For each line below that holds "fillStyle", return the line as it stands.

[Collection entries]
━━━━

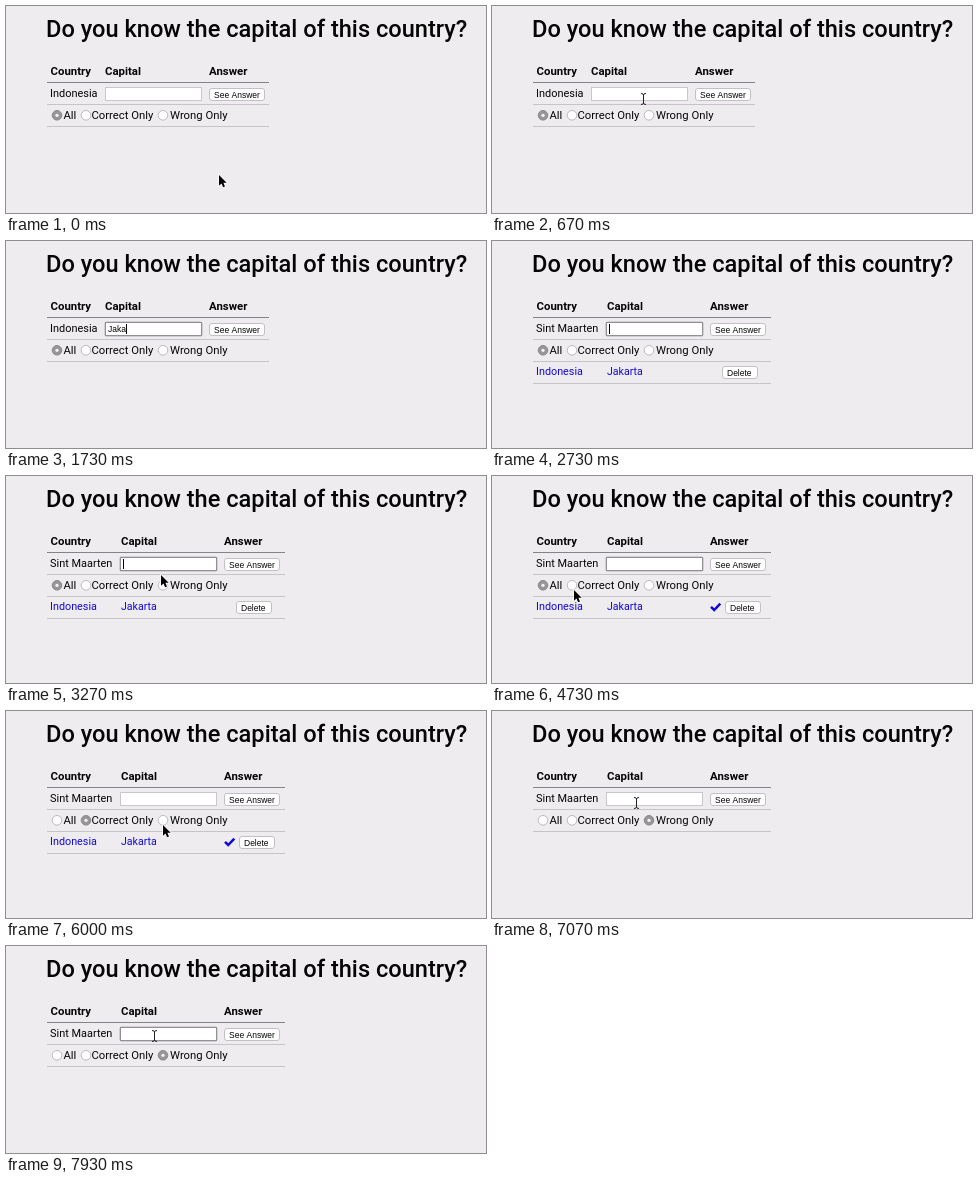
An HTML page with a canvas that plays this animation: 480x207 px, repeating every 8 s.

```html
<!DOCTYPE html>
<html lang="en">
<head>
<meta charset="utf-8">
<title>Capital quiz</title>
<style>
  html, body { margin: 0; width: 100%; height: 100%; overflow: hidden; background: #eeecef; }
  canvas { display: block; width: 480px; height: 207px; }
</style>
</head>
<body>
<canvas id="stage"></canvas>
<script>
const W = 480, H = 207, LOOP = 8000, STEP = 1000 / 15;
const BODY = 'Roboto, "Noto Sans", sans-serif';
const UI = '"Liberation Sans", Arial, sans-serif';
const INK = '#050505', BLUE = '#1208dc';

const canvas = document.getElementById('stage');
const ctx = canvas.getContext('2d');
const dpr = window.devicePixelRatio || 1;
canvas.width = W * dpr;
canvas.height = H * dpr;

// Moments of the session, in ms
const FOCUS = 930, SUBMIT = 2730, CHECKED = 3400;
const PICK_CORRECT = 4930, PICK_WRONG = 6260, REFOCUS = 7860;
const HIDE_CURSOR = 1200, SHOW_CURSOR = 3000;
const KEYS = [1230, 1380, 1540, 1680, 1840, 1990, 2150];

// Pointer path: time, x, y
const PATH = [
  [0, 213, 169], [130, 213, 168], [720, 150, 91], [1200, 148, 90],
  [3000, 149, 91], [3270, 155, 99], [3800, 222, 137], [4150, 218, 135],
  [4600, 84, 115], [4730, 82, 114], [4980, 81, 112], [5270, 110, 146],
  [5560, 128, 147], [5900, 156, 115], [6000, 157, 114], [6320, 157, 110],
  [6680, 156, 108], [7000, 145, 93], [7070, 144, 92], [7500, 148, 90], [8000, 148, 90]
];

function pointerAt(t) {
  let i = 1;
  while (i < PATH.length - 1 && PATH[i][0] < t) i++;
  const [t0, x0, y0] = PATH[i - 1], [t1, x1, y1] = PATH[i];
  const p = Math.min(1, (t - t0) / (t1 - t0));
  const e = p * p * (3 - 2 * p);
  return [x0 + (x1 - x0) * e, y0 + (y1 - y0) * e];
}

function text(str, x, y, size, weight = 400, color = INK, family = BODY) {
  ctx.font = `${weight} ${size}px ${family}`;
  ctx.fillStyle = color;
  ctx.fillText(str, x, y);
}

function rule(y, right, color) {
  ctx.fillStyle = color;
  ctx.fillRect(41, y, right - 41, 1);
}

function button(label, x, y, w) {
  ctx.beginPath();
  ctx.roundRect(x + 0.5, y + 0.5, w - 1, 12, 2.5);
  ctx.fillStyle = '#fff';
  ctx.fill();
  ctx.strokeStyle = '#c2c0c3';
  ctx.lineWidth = 1;
  ctx.stroke();
  text(label, x + 5, y + 9.5, 8.5, 400, INK, UI);
}

function radio(label, x, labelX, on) {
  ctx.beginPath();
  ctx.arc(x, 109.3, 4.8, 0, 7);
  ctx.fillStyle = on ? '#989698' : '#fff';
  ctx.fill();
  ctx.strokeStyle = on ? '#858385' : '#b5b3b6';
  ctx.lineWidth = 0.9;
  ctx.stroke();
  if (on) {
    ctx.beginPath();
    ctx.arc(x, 109.3, 1.6, 0, 7);
    ctx.fillStyle = '#f4f4f4';
    ctx.fill();
  }
  text(label, labelX, 113, 11.3);
}

function input(x, value, focused, caret) {
  if (focused) {
    ctx.beginPath();
    ctx.roundRect(x - 1.5, 80.5, 98, 15, 2);
    ctx.fillStyle = '#b4b2b6';
    ctx.fill();
  }
  ctx.fillStyle = '#fff';
  ctx.fillRect(x, 82, 95, 12);
  ctx.strokeStyle = focused ? '#929094' : '#c9c7ca';
  ctx.lineWidth = 1;
  ctx.strokeRect(x - 0.5, 81.5, 96, 13);
  text(value, x + 2, 91, 8.5, 400, INK, UI);
  if (caret) {
    const end = x + 2 + Math.round(ctx.measureText(value).width);
    ctx.fillRect(end, 83, 1, 10);
  }
}

function checkMark() {
  ctx.beginPath();
  ctx.moveTo(219, 130.8);
  ctx.lineTo(222.2, 134);
  ctx.lineTo(228.3, 127.6);
  ctx.strokeStyle = BLUE;
  ctx.lineWidth = 2.5;
  ctx.stroke();
}

function arrow(x, y) {
  ctx.save();
  ctx.translate(x, y);
  ctx.beginPath();
  [[0, 0], [0, 10.8], [2.5, 8.5], [4.1, 12.2], [6, 11.4], [4.4, 7.7], [7.7, 7.7]]
    .forEach(([px, py]) => ctx.lineTo(px, py));
  ctx.closePath();
  ctx.lineJoin = 'round';
  ctx.strokeStyle = '#fff';
  ctx.lineWidth = 1.5;
  ctx.stroke();
  ctx.fillStyle = '#000';
  ctx.fill();
  ctx.restore();
}

function beam(x, y) {
  ctx.save();
  ctx.translate(Math.round(x) + 0.5, Math.round(y));
  ctx.beginPath();
  ctx.moveTo(-2.5, -5.5);
  ctx.quadraticCurveTo(0, -5.5, 0, -4);
  ctx.lineTo(0, 4);
  ctx.quadraticCurveTo(0, 5.5, -2.5, 5.5);
  ctx.moveTo(2.5, -5.5);
  ctx.quadraticCurveTo(0, -5.5, 0, -4);
  ctx.moveTo(0, 4);
  ctx.quadraticCurveTo(0, 5.5, 2.5, 5.5);
  ctx.strokeStyle = '#222';
  ctx.lineWidth = 1;
  ctx.stroke();
  ctx.restore();
}

function caretOn(t) {
  if (t < SUBMIT) {
    return t >= KEYS[0] || (t - FOCUS) % 1060 < 530;
  }
  return t < PICK_CORRECT && (t - SUBMIT) % 1060 < 570;
}

function draw(t) {
  const answered = t >= SUBMIT;
  const shift = answered ? 15.5 : 0;
  const right = answered ? 279 : 263;
  const capitalX = 99 + Math.round(shift);
  const answerX = 203 + Math.floor(shift);
  const inputX = 100 + Math.floor(shift);
  const filter = t < PICK_CORRECT ? 0 : t < PICK_WRONG ? 1 : 2;
  const focused = (t >= FOCUS && t < PICK_CORRECT) || t >= REFOCUS;
  const typed = answered ? '' : 'Jakarta'.slice(0, KEYS.filter(k => t >= k).length);

  ctx.setTransform(dpr, 0, 0, dpr, 0, 0);
  ctx.fillStyle = '#eeecef';
  ctx.fillRect(0, 0, W, H);

  text('Do you know the capital of this country?', 40, 31, 23.6, 500);

  text('Country', 44.5, 68.5, 11.4, 700);
  text('Capital', capitalX, 68.5, 11.4, 700);
  text('Answer', answerX, 68.5, 11.4, 700);
  rule(76, right, '#858387');

  text(answered ? 'Sint Maarten' : 'Indonesia', 44, 90.7, 10.95);
  input(inputX, typed, focused, focused && caretOn(t));
  button('See Answer', answerX, 82, 56);
  rule(98, right, '#c6c4c7');

  radio('All', 51, 57.5, filter === 0);
  radio('Correct Only', 80, 85.5, filter === 1);
  radio('Wrong Only', 157, 164, filter === 2);
  rule(120, right, '#c6c4c7');

  if (answered && filter < 2) {
    const checked = t >= CHECKED;
    text('Indonesia', 44, 134.3, 10.8, 400, BLUE);
    text('Jakarta', 115, 134.3, 10.6, 400, BLUE);
    if (checked) checkMark();
    button('Delete', checked ? 233 : 230, 125, 36);
    rule(142, right, '#c6c4c7');
  }

  if (t < HIDE_CURSOR || t >= SHOW_CURSOR) {
    const [x, y] = pointerAt(t);
    const overInput = x > inputX && x < inputX + 96 && y > 81 && y < 95;
    (overInput ? beam : arrow)(x, y);
  }
}

const start = performance.now();
function tick() {
  const t = (performance.now() - start) % LOOP;
  draw(Math.floor((t + 5) / STEP) * STEP % LOOP);
  requestAnimationFrame(tick);
}
tick();
</script>
</body>
</html>
```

━━━━

OUTPUT FOR THIS TASK:
  ctx.fillStyle = color;
  ctx.fillStyle = color;
  ctx.fillStyle = '#fff';
  ctx.fillStyle = on ? '#989698' : '#fff';
    ctx.fillStyle = '#f4f4f4';
    ctx.fillStyle = '#b4b2b6';
  ctx.fillStyle = '#fff';
  ctx.fillStyle = '#000';
  ctx.fillStyle = '#eeecef';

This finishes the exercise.